Legends of Tomorrow
 has embraced the outrageousness and silliness of its premise more than the other Arrowverse shows. It still has its serious moments as well. But The Flash has gotten so dire, that Legends of Tomorrow looks wonderful in comparison. It's simply great to see Stein break into song to distract mission control in 1970 and Ray go on a moonwalk to retrieve the final piece of the Spear of Destiny. But there's also a ton of well-executed emotion in this hour as well. Thawne proves himself to be more than a scenery chewing villain - like Damian and Malcolm. He has a clear purpose. One that allows him to team up with Ray to get off the moon while still mocking his inferiority issues. Plus, it's important that the show recognizes it truly came together under Sara's leadership as captain of the legends - which leaves little room for Rip on the team. Of course, some thematic plot beats are hit again too. The legends are still trying to mess with the timeline despite knowing better. And yet, it is still incredibly emotional and earned when Nate's grandfather sacrificed himself for the mission. That was a wonderful and moving moment. Of course, it should be interesting to see what wrinkles are created by Amaya learning more about her future in the end. A-

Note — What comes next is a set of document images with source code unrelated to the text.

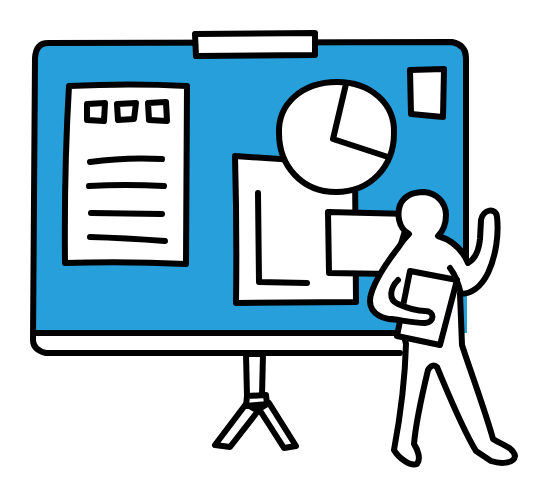
<!DOCTYPE html>
<html lang="en">
<head>
<meta charset="utf-8">
<title>Presenter at a board</title>
<style>
:root { --ink: #000; --paper: #fff; --board: #269fdb; }
html, body { margin: 0; background: var(--paper); overflow: hidden; }
svg { display: block; width: 548px; height: 499px; }
.drawing { fill: var(--paper); stroke: var(--ink); stroke-width: 6; stroke-linecap: round; stroke-linejoin: round; }
.line { fill: none; }
.surface { fill: var(--board); stroke: none; }
</style>
</head>
<body>
<svg viewBox="0 0 548 499" role="img" aria-label="A person waves beside a presentation board with charts">
  <g class="drawing">
    <g id="stand">
      <path d="M246 354L247 396H262L263 354Z"/>
      <path d="M246 404L215 445L230 447L258 411Z"/>
      <path d="M259 409L284 448L296 446L269 403Z"/>
      <path d="M247 396L266 395L267 404L246 406Z"/>
    </g>

    <g id="board">
      <path class="surface" d="M46 43H456Q467 46 467 58V333H34V60Q35 45 46 43Z"/>
      <path class="surface" style="fill:var(--paper)" d="M34 333H410V353H44Q33 350 34 333Z"/>
      <path class="line" d="M400 353H46Q33 350 33 340L35 58Q36 43 48 43L452 42Q466 45 466 58V262"/>
      <path class="line" d="M36 333H398"/>
      <path d="M195 34L315 33V55L196 56Z"/>
    </g>

    <g id="checklist">
      <path d="M69 86Q130 83 187 86L186 264Q125 261 65 263Q64 170 69 86Z"/>
      <path d="M87 104L105 103L104 121L87 120ZM117 104L136 103L134 119L118 120ZM148 103L166 102L167 121L149 120Z"/>
      <path class="line" d="M90 162Q125 157 162 159M89 186Q125 184 164 186M91 213L162 214M90 237Q125 238 165 241"/>
    </g>

    <g id="charts">
      <path d="M235 156L355 164L356 302L236 303Q237 230 235 156Z"/>
      <path class="line" d="M258 193L259 282L307 283"/>
      <path d="M279 133C278 104 302 82 337 82C370 82 395 103 394 133C394 167 370 192 336 192C302 192 279 166 279 133Z"/>
      <path class="line" d="M346 84L333 139L388 157"/>
      <path d="M328 212L410 214L392 274L329 273Z"/>
      <path d="M410 70L444 69L443 117L411 114Z"/>
    </g>

    <g id="presenter">
      <path d="M409 234C398 228 397 214 400 205C405 194 416 192 424 192C437 193 446 203 446 215C446 225 443 231 438 236C452 240 462 249 468 263C475 259 479 249 480 239L481 220C483 209 496 207 497 217C499 234 496 256 488 273C481 287 471 294 460 294L462 345C470 370 485 410 493 439C502 445 513 447 515 456C514 464 500 464 491 461L476 451C462 428 448 393 437 367Q432 363 428 370C422 395 416 420 414 444C418 450 421 459 417 464C410 467 398 457 394 450C400 418 405 380 406 344L400 319C384 321 370 314 370 301C370 289 383 267 398 248Q403 240 409 234Z"/>
      <path class="line" d="M450 268Q457 277 461 294"/>
      <g id="folder">
        <path d="M410 271L457 280L440 345L397 336Z"/>
        <path style="stroke:none" d="M398 280Q391 288 390 299L428 311Q436 320 426 324L393 318Z"/>
        <path class="line" d="M398 280C390 288 388 300 398 304C407 308 415 311 425 311C435 311 435 322 425 323C413 323 401 320 391 319"/>
      </g>
    </g>
  </g>
</svg>
</body>
</html>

Arrow - "Checkmate"
Oliver gets closer to the truth about Prometheus. Helix refuses to continue helping Felicity until she does a favor for them. Written by Beth Schwartz & Sarah Tarkoff and directed by Ken Shane

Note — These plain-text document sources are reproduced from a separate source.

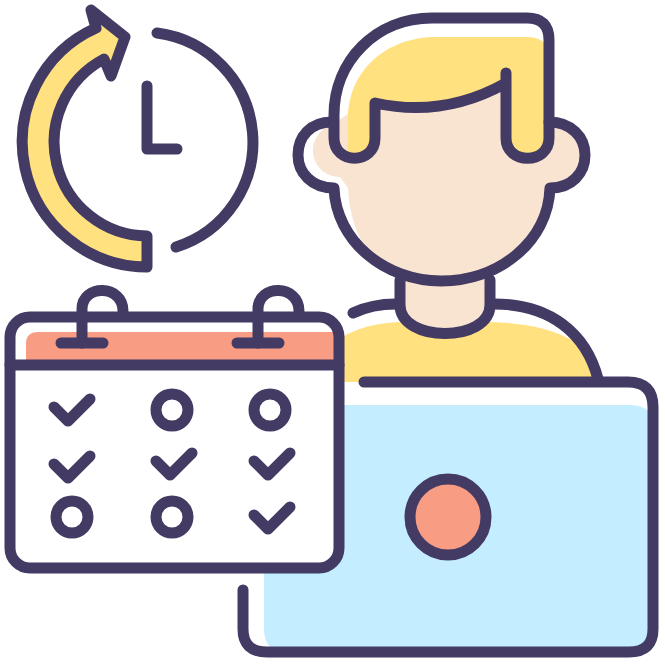
<!DOCTYPE html>
<html lang="en">
<head>
<meta charset="utf-8">
<title>Work schedule icon</title>
<style>
:root { --ink: #433b64; --yellow: #ffe17f; --skin: #f9e4d1; --coral: #f89c84; --sky: #c4edff; --paper: #fff; }
html, body { margin: 0; background: var(--paper); overflow: hidden; }
svg { display: block; width: 665px; height: 664px; }
.line { fill: none; stroke: var(--ink); stroke-width: 11; stroke-linecap: round; stroke-linejoin: round; }
.yellow { fill: var(--yellow); }
.skin { fill: var(--skin); }
.coral { fill: var(--coral); }
.sky { fill: var(--sky); }
.paper { fill: var(--paper); }
</style>
</head>
<body>
<svg viewBox="0 0 665 664" role="img" aria-label="Worker at a laptop with a calendar and a clock">
  <defs>
    <path id="check" class="line" d="M-18 -2 L-4 12 L18 -10"/>
    <circle id="ring" class="line" r="16"/>
    <g id="binder" class="line">
      <path d="M0 343 V309 C0 284 41 284 41 311"/>
      <path d="M-21 343 H21"/>
    </g>
  </defs>

  <g id="clock">
    <path class="line" d="M157 33 A110 110 0 0 1 176 247"/>
    <path class="line" d="M147 86 V149 H177"/>
    <path class="line yellow" style="fill:var(--yellow)" d="M147 267 A125 125 0 0 1 96 28 L91 10 L125 37 L111 76 L104 59 A94 94 0 0 0 147 236 Z"/>
  </g>

  <g id="worker">
    <path class="yellow" d="M340 382 V338 Q366 323 400 322 H490 C535 323 564 333 585 348 Q594 362 598 382 Z"/>
    <path class="skin" d="M400 270 H490 V305 C490 343 400 343 400 305 Z"/>
    <path class="skin" d="M332 125 C322 127 313 138 313 151 C313 166 326 177 340 177 L348 188 C350 228 366 258 392 273 Q414 281 441 281 C500 281 548 241 550 188 C574 188 585 172 585 155 C585 137 571 122 549 122 L506 70 L375 95 Z"/>
    <path class="yellow" d="M375 103 C420 113 465 106 506 83 V138 C506 166 549 166 549 138 V53 Q546 37 527 37 H432 C384 39 348 72 348 119 V156 Q375 165 375 138 Z"/>
    <path class="line" d="M332 122 C310 122 298 137 298 155 C298 173 312 188 334 188 C336 241 385 281 441 281 C500 281 548 241 550 188 C572 188 585 173 585 155 C585 137 571 122 549 122"/>
    <path class="line" d="M506 73 V138 C506 165 549 165 549 138 V40 Q549 18 527 18 H432 C376 18 334 61 334 115 V138 C334 165 375 165 375 138 V103 C420 113 465 106 506 83"/>
    <path class="line" d="M400 280 V305 C400 343 490 343 490 305 V280"/>
    <path class="line" d="M353 313 Q372 304 396 304 M494 304 C550 304 586 333 598 379"/>
  </g>

  <g id="laptop">
    <path class="paper" d="M346 382 H628 Q653 382 653 407 V628 H346 Z"/>
    <path class="sky" d="M264 405 H631 Q645 405 653 416 V629 Q653 652 629 652 H286 Q264 652 264 629 Z"/>
    <path class="line" d="M364 382 H628 Q653 382 653 407 V629 Q653 652 629 652 H267 Q243 652 243 629 V590"/>
    <circle class="line" style="fill:var(--coral)" cx="448" cy="517" r="38"/>
  </g>

  <g id="calendar">
    <rect class="paper" x="10" y="317" width="329" height="251" rx="20"/>
    <path class="coral" d="M26 362 V344 Q26 332 38 332 H339 V362 Z"/>
    <rect class="line" x="10" y="317" width="329" height="251" rx="20"/>
    <path class="line" d="M10 365 H339"/>
    <use href="#binder" x="82"/>
    <use href="#binder" x="258"/>
    <use href="#check" x="72" y="409"/>
    <use href="#ring" x="172" y="410"/>
    <use href="#ring" x="270" y="410"/>
    <use href="#check" x="72" y="466"/>
    <use href="#check" x="174" y="463"/>
    <use href="#check" x="272" y="463"/>
    <use href="#ring" x="72" y="517"/>
    <use href="#ring" x="172" y="517"/>
    <use href="#check" x="272" y="517"/>
  </g>
</svg>
</body>
</html>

The unmasking of the season-long villain marks a key turning point for the Arrowverse shows. It's a formula that both Arrow and The Flash employ regularly. It changes the mood of the character. There is a distinct before and after. Once the characters learn the identity behind the mask, it's suppose to create a new emotional connection. It doesn't always work. Zoom was a better villain before the audience knew he was Hunter Zolomon. However, Adrian Chase becomes much more interesting as a character once he's a villain. He's just a lot more fun and charismatic. It's clear that Josh Segarra loves this twist. He's now having a blast chewing scenery. His motives still need to be made clear but this is a solid twist. Plus, it's great that Oliver and company find out right away this week. Sure, it seems repetitive that Oliver once again agonizes over whether he has put his team in harm's way. That's a familiar plot beat that has gotten old. But this hour is tense with Oliver and his team doing their best to finally beat Prometheus only for Adrian to reveal that he's still working many steps ahead of them. That's a fun quality to have in a season-long villain. Plus, it's great to see Talia in the present day story - even though it's weird Oliver didn't know that she was Ra's al Ghul's daughter and may be angry with him now. B+